# [TASK]
In the data below, find each line containing the string "height" and return it.

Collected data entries
=== Begin Enclosure ===

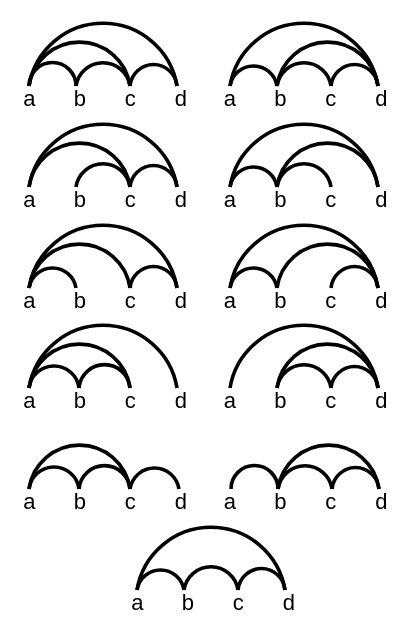
<!DOCTYPE html>
<html lang="en">
<head>
<meta charset="utf-8">
<title>Arc diagrams on four points</title>
<style>
:root { --ink: #000; --paper: #fff; }
* { box-sizing: border-box; margin: 0; padding: 0; }
body { width: 407px; height: 640px; overflow: hidden; background: var(--paper); color: var(--ink); }
.definitions { position: absolute; width: 0; height: 0; }
.diagrams {
  display: grid;
  grid-template-columns: 200.5px 200.5px;
  grid-auto-rows: 100.8px;
  width: 407px; height: 640px;
  padding: 14px 0 0 4px;
}
.diagram { width: 202px; }
.diagram.last { grid-column: 1 / -1; margin-left: 108px; }
.arcs { display: block; width: 202px; height: 76px; overflow: visible; fill: none; stroke: var(--ink); stroke-width: 3.6; }
.points {
  display: grid; grid-template-columns: repeat(4, 50.5px);
  margin-top: -2px; list-style: none; text-align: center;
  font: 22px/22px "Liberation Sans", Arial, sans-serif;
}
</style>
</head>
<body>
<svg class="definitions" aria-hidden="true">
  <defs>
    <path id="ab" d="M0 0A23.8 23.8 0 0 1 47 0"/>
    <path id="ab-tall" d="M0 0A23.5 23.5 0 0 1 47 0"/>
    <path id="ab-wide" d="M0 0A25.2 25.2 0 0 1 50 0"/>
    <path id="bc" d="M47 0A27.3 27.3 0 0 1 101 0"/>
    <path id="bc-wide" d="M50 0A25.6 25.6 0 0 1 101 0"/>
    <path id="cd" d="M101 0A23.6 23.6 0 0 1 148 0"/>
    <path id="cd-wide" d="M101 0A24.8 24.8 0 0 1 150 0"/>
    <path id="ac" d="M0 0A51 51 0 0 1 101 0"/>
    <path id="bd" d="M47 0A51 51 0 0 1 148 0"/>
    <path id="ad" d="M0 0A75 75 0 0 1 148 0"/>
  </defs>
</svg>
<main class="diagrams">
  <figure class="diagram">
    <svg class="arcs" viewBox="-25 -72 202 76"><use href="#ad"/><use href="#ac"/><use href="#ab-tall"/><use href="#bc"/><use href="#cd"/></svg>
    <ul class="points"><li>a</li><li>b</li><li>c</li><li>d</li></ul>
  </figure>
  <figure class="diagram">
    <svg class="arcs" viewBox="-25 -72 202 76"><use href="#ad"/><use href="#bd"/><use href="#ab"/><use href="#bc"/><use href="#cd"/></svg>
    <ul class="points"><li>a</li><li>b</li><li>c</li><li>d</li></ul>
  </figure>
  <figure class="diagram">
    <svg class="arcs" viewBox="-25 -72 202 76"><use href="#ad"/><use href="#ac"/><use href="#bc"/><use href="#cd"/></svg>
    <ul class="points"><li>a</li><li>b</li><li>c</li><li>d</li></ul>
  </figure>
  <figure class="diagram">
    <svg class="arcs" viewBox="-25 -72 202 76"><use href="#ad"/><use href="#bd"/><use href="#ab"/><use href="#bc"/></svg>
    <ul class="points"><li>a</li><li>b</li><li>c</li><li>d</li></ul>
  </figure>
  <figure class="diagram">
    <svg class="arcs" viewBox="-25 -72 202 76"><use href="#ad"/><use href="#ac"/><use href="#ab"/><use href="#cd"/></svg>
    <ul class="points"><li>a</li><li>b</li><li>c</li><li>d</li></ul>
  </figure>
  <figure class="diagram">
    <svg class="arcs" viewBox="-25 -72 202 76"><use href="#ad"/><use href="#bd"/><use href="#ab"/><use href="#cd"/></svg>
    <ul class="points"><li>a</li><li>b</li><li>c</li><li>d</li></ul>
  </figure>
  <figure class="diagram">
    <svg class="arcs" viewBox="-25 -72 202 76"><use href="#ad"/><use href="#ac"/><use href="#ab-wide"/><use href="#bc-wide"/></svg>
    <ul class="points"><li>a</li><li>b</li><li>c</li><li>d</li></ul>
  </figure>
  <figure class="diagram">
    <svg class="arcs" viewBox="-25 -72 202 76"><use href="#ad"/><use href="#bd"/><use href="#bc"/><use href="#cd"/></svg>
    <ul class="points"><li>a</li><li>b</li><li>c</li><li>d</li></ul>
  </figure>
  <figure class="diagram">
    <svg class="arcs" viewBox="-25 -72 202 76"><use href="#ac"/><use href="#ab-wide"/><use href="#bc-wide"/><use href="#cd-wide"/></svg>
    <ul class="points"><li>a</li><li>b</li><li>c</li><li>d</li></ul>
  </figure>
  <figure class="diagram">
    <svg class="arcs" viewBox="-26 -72 202 76"><use href="#bd"/><use href="#ab-tall"/><use href="#bc"/><use href="#cd"/></svg>
    <ul class="points"><li>a</li><li>b</li><li>c</li><li>d</li></ul>
  </figure>
  <figure class="diagram last">
    <svg class="arcs" viewBox="-25 -72 202 76"><use href="#ad"/><use href="#ab"/><use href="#bc"/><use href="#cd"/></svg>
    <ul class="points"><li>a</li><li>b</li><li>c</li><li>d</li></ul>
  </figure>
</main>
</body>
</html>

=== End Enclosure ===

# [YOUR SOLUTION]
body { width: 407px; height: 640px; overflow: hidden; background: var(--paper); color: var(--ink); }
.definitions { position: absolute; width: 0; height: 0; }
  width: 407px; height: 640px;
.arcs { display: block; width: 202px; height: 76px; overflow: visible; fill: none; stroke: var(--ink); stroke-width: 3.6; }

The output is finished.